Monthly Archives: June 2010

Build a Rough Plan for Your Work

Planning is a topic that I find myself coming back to time and time again. I’m asked enough questions about it so I decided to write down some of the answers. Folks who have not had to do any planning are stumped when asked to make a plan. I found that planning can be rather intimidating until you start with writing down what are the deliverables and what is the time frame. This will get your thinking started in the right direction. This and upcoming notes are here to help you get started on planning your own work.

Consider this scenario: you get assigned to a project, but instead of being the one you dreaded, this is one that you are excited about! The technical lead held an effective iteration kick-off meeting. You picked up work on a couple of features that you thought were really cool. You are expected to make a commitment to deliver the features at the end of the two-week iteration. Can you do it? How sure are you? How do you begin to build a plan for your work?

The first step is to decide how much time you can afford to spend on each feature.

  1. Kickoff (1 day)
  2. First feature (4 days)
  3. Second feature (4 days)
  4. Wrap up and demo (1 day)

Next, estimate how you intend to spend the 4 days you budgeted for each feature. You must think of your time as money. Spend it well. Let’s suppose that your technical lead had done a good job coming up with granular features, and you can indeed implement each feature in 2-4 days. Here is how you can “spend” your time during the iteration:

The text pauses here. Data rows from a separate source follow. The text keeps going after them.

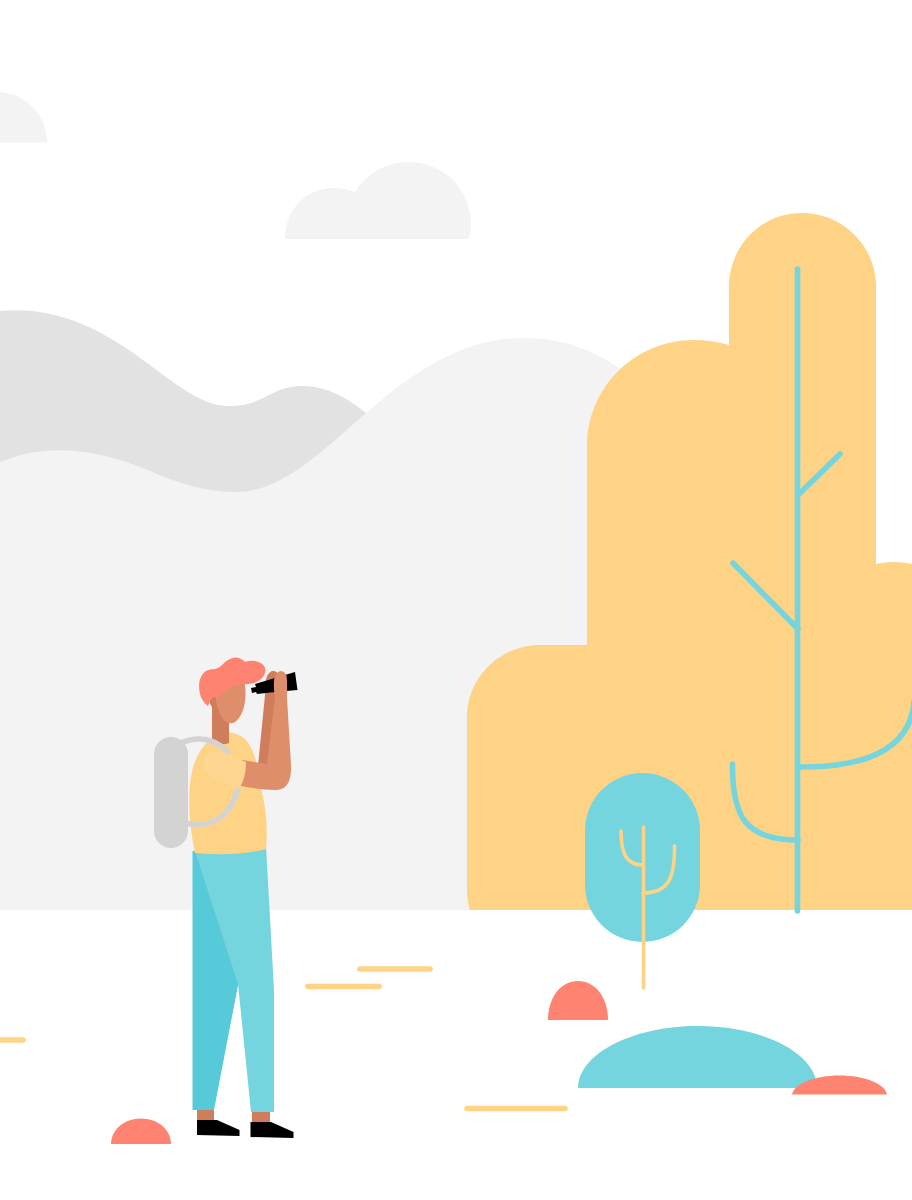
<!DOCTYPE html>
<html lang="en">
<head>
<meta charset="utf-8">
<title>Hiker with a spyglass</title>
<style>
:root {
  --paper: #ffffff;
  --mist: #f3f3f3;
  --ridge: #e2e2e2;
  --pack: #d3d3d3;
  --sand: #fed386;
  --sand-light: #fed692;
  --teal: #75d5de;
  --teal-deep: #56cad9;
  --coral: #fe8370;
  --skin: #de8e6b;
  --skin-shade: #d07d5b;
  --ink: #000000;
}
html, body { margin: 0; background: var(--paper); overflow: hidden; }
.scene { display: block; width: 912px; height: 1200px; }
.mist { fill: var(--mist); }
.ridge { fill: var(--ridge); }
.sand { fill: var(--sand); }
.sand-light { fill: var(--sand-light); }
.teal { fill: var(--teal); }
.teal-deep { fill: var(--teal-deep); }
.coral { fill: var(--coral); }
.skin { fill: var(--skin); }
.skin-shade { fill: var(--skin-shade); }
.pack { fill: var(--pack); }
.ink { fill: var(--ink); }
.branches, .twigs, .dashes, .straps { fill: none; stroke-linecap: round; }
.branches { stroke: var(--teal); stroke-width: 5.6; }
.twigs { stroke: var(--sand); stroke-width: 3.6; }
.dashes { stroke: var(--sand); stroke-width: 5.6; }
.straps { stroke: var(--pack); stroke-width: 5.4; }
</style>
</head>
<body>
<svg class="scene" viewBox="0 0 912 1200" role="img" aria-label="A hiker with a backpack looks through a spyglass towards tall trees, with hills behind">
  <g id="clouds" class="mist">
    <path d="M0 92C26 94 47 115 47 142.500H0Z"/>
    <path d="M285 239C285 210 306 188 333 188Q345 188 355 192C366 174 386 162 409 162C444 162 471 190 471 224Q471 232 469 239Z"/>
  </g>

  <g id="hills">
    <path class="ridge" d="M0 311C62 305 110 335 150 365C182 389 204 406 229 406C265 406 270 386 303 386C327 386 349 399 366 413L300 520H0Z"/>
    <path class="mist" d="M0 462C52 440 105 452 150 471C180 484 206 492 236 492C282 492 322 451 366 413C420 367 465 338 525 338C562 338 594 350 622 370L700 600V910H0Z"/>
  </g>

  <g id="tall-tree">
    <path class="sand" d="M470 910Q467 901 467 890V718C467 677 500 645 541 645H587V447C587 387 635 340 694 340Q712 340 729 345V287C729 246 761 213 802 213C843 213 876 246 876 287V564Q894 560 912 564V910Z"/>
    <g class="branches">
      <path d="M797.500 269V911"/>
      <path d="M799 494L840 454"/>
      <path d="M733 563L798 629"/>
      <path d="M798 767C860 768 910 752 914 702"/>
      <path d="M732.500 764C732 816 745 840 798 840"/>
    </g>
  </g>

  <g id="small-tree">
    <rect class="teal" x="585" y="773" width="115" height="169" rx="57.500"/>
    <g class="twigs">
      <path d="M643.500 827V988"/>
      <path d="M621 831C621 856 628 865 643 865"/>
      <path d="M674.500 846C675 880 667 893 643 893"/>
    </g>
  </g>

  <g id="ground">
    <path class="coral" d="M548 1020C548 997 561 981 578 981C595 981 608 997 608 1020Z"/>
    <path class="teal" d="M578 1088C578 1054 632 1026 698 1026C764 1026 817 1054 817 1088Z"/>
    <path class="coral" d="M792 1094.500C794 1084 814 1075.500 839.500 1075.500C865 1075.500 885 1084 887 1094.500Z"/>
    <path class="coral" d="M111 1144C111 1130 124 1118.500 141 1118.500C158 1118.500 171 1130 171 1144Z"/>
    <g class="dashes">
      <path d="M360 969H430"/>
      <path d="M308 986.500H379"/>
      <path d="M-6 1040H23"/>
      <path d="M467 1108.500H565"/>
    </g>
  </g>

  <g id="hiker">
    <g id="feet">
      <path class="skin-shade" d="M197 1106H214V1123H197Z"/>
      <path class="skin-shade" d="M252 1108H270V1125H252Z"/>
      <path class="ink" d="M197 1120H217L239.500 1130V1136L197 1135Z"/>
      <path class="ink" d="M250.500 1122H271L293.500 1132V1138L250.500 1137Z"/>
    </g>
    <g id="trousers">
      <path class="teal-deep" d="M192.500 851H230L240 975L214 1110H192.500Z"/>
      <path class="teal" d="M195 851L266 846L274 990V1112H251L238 984Z"/>
    </g>
    <g id="far-arm">
      <path class="skin-shade" d="M258 766L265 695Q264 674 272 671Q279 670 280 680L276 770Z"/>
    </g>
    <g id="shirt">
      <path class="sand" d="M212 738Q231 726 246 740C256 752 258 770 261 788Q269 820 266 849Q236 857 195 853C188 820 187 787 194 764Q200 747 212 738Z"/>
      <path class="skin-shade" d="M212 700L229 718V743Q219 747 212 738Z"/>
    </g>
    <g id="backpack">
      <rect class="pack" x="154" y="737" width="34" height="111" rx="17"/>
      <g class="straps">
        <path d="M178 744C198 735 214 738 228 752"/>
        <path d="M186 823C212 829 230 816 238 789"/>
      </g>
    </g>
    <g id="head">
      <path class="skin-shade" d="M208 698Q209 691 214 693L222 712Q211 711 208 698Z"/>
      <path class="skin" d="M217 687L244 680C248 697 244 718 233 723C222 726 213 705 217 687Z"/>
      <path class="coral" d="M208 706C197 699 196 677 206 671C210 668 217 671 222 665C230 656 239 655 245 662C254 659 265 662 265.500 670C265 680 253 685 244 684C232 685 225 690 218 698Q212 694 208 706Z"/>
    </g>
    <path id="spyglass" class="ink" d="M251 688L256 687L255 684L275 678L295 672L297.500 690L275 692L257 694L256 692L252 693Z"/>
    <g id="near-arm">
      <path class="skin" d="M242 760L267 764L275 697Q271 674 280 671Q287 671 287 680V698L291 765Q292 790 276 790Q258 790 237 785Z"/>
      <path class="sand-light" d="M216 750L246 762Q246 778 239 789L213 778C199 770 202 753 216 750Z"/>
    </g>
  </g>
</svg>
</body>
</html>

  1. Iteration kick-off meeting (1/2 day)
  2. Plan the iteration (1/2 day)
  3. Design the first feature (1 day)
  4. Implement the first feature (1 1/2 days)
  5. Test the first feature (1/2 days)
  6. Prototype the second feature (1 day)
  7. Design the second feature (1/2 day)
  8. Implement the second feature (1 1/2 days)}
  9. Test the second feature (1/2 day)
  10. Fix the defects found in integration & system test (1 day)
  11. Demo the iteration results to the team. (1/2 day)
  12. Buffer (1 day)

That’s it. This is your rough plan for the iteration. If you wish, you can call this a time budget and not a plan. If you are to deliver the features at the end of the two weeks, this is all the time you have. The key point is that this plan, even with its limited details, shows you what time can you afford to spend on each feature. The presence of the buffer in your plan is the clearest acknowledgment that you don’t yet know enough. When new things come about, you won’t have to replan your entire plan. You can just eat into your buffer. However, once your buffer gets exhausted, then you need to rework your plan.

Looking at this plan you might think that you won’t be looking at times at both features. That should not be the case, especially if they are related. It just means that now you have a way to get the work started. As you get into the details of the work, you will refine this plan. For ideas on how to move forward take a look at What do you know? and Guidelines for Detailed Planning. There are many other aspects of planning, e.g. getting some data on how you are doing, and how to improve your planning skills. For now though, just get started. As the old Chinese proverb puts it:

The one thousand mile journey starts with the first step.”

Ready! Set! Plan!

Understanding a Software System

The need to understand a software system comes up many times during the career of a software professional. A common situation is that you have just been assigned to a new software project. You’ll be working on a system that is unknown to you. Your first task is to fix a defect. Where do you start?

Undoubtedly, you first have to understand the system, or at least understand a portion of the system that you have to modify. Without understanding the system your changes will result in new defects. Here is how to get started:

  1. Identify which use case is affected by the defect. The defect report should give you a lot of clues about this. If a written use case doesn’t exist, then write it. Expand out those areas of the use case where the defect is. Ask folks who worked on the system to review the use case that you wrote. At least ask some of your peers to review it.
  2. Draw a block diagram of the system. Start with the externally identifiable structure. Are there any libraries, packages, modules of code that stand alone? Draw a rectangle for each module. Draw a line between them for each dependency that you find. Have a peer review this for you as well.
  3. Draw a sequence diagram for key interactions from the use case. Of special interest are initialization sequences, the action sequence of the use case that has the defect, and any interrupt or service request sequences that might influence the action sequence’s outcome. Walk a peer through the sequence diagrams and see if they find anything missing from them.
  4. Identify which modules of the software system are involved in the use case. Identify the source files that belong to those modules. Look through the files, assess their sizes, and see how long will it take for you to grasp them. You can review code at about 200 lines of code per hour, so it will take you about 5 hours to understand 1,000 lines of code, or about 25 printed pages.
  5. Identify the most likely parts that you will be working on. What files will you have to change? Ensure that you can check those out of the revision control system. Setup a private branch for your fix to avoid disturbing other people’s work.

By capturing a use case, a system diagram, and a few sequence diagrams you are well on your way toward understanding the system. These artifacts help you identify the root cause of the defect as well as provide you the starting point to devise and implement a fix. There is more to understanding a system, but this is the minimum in order to improve your odds of success!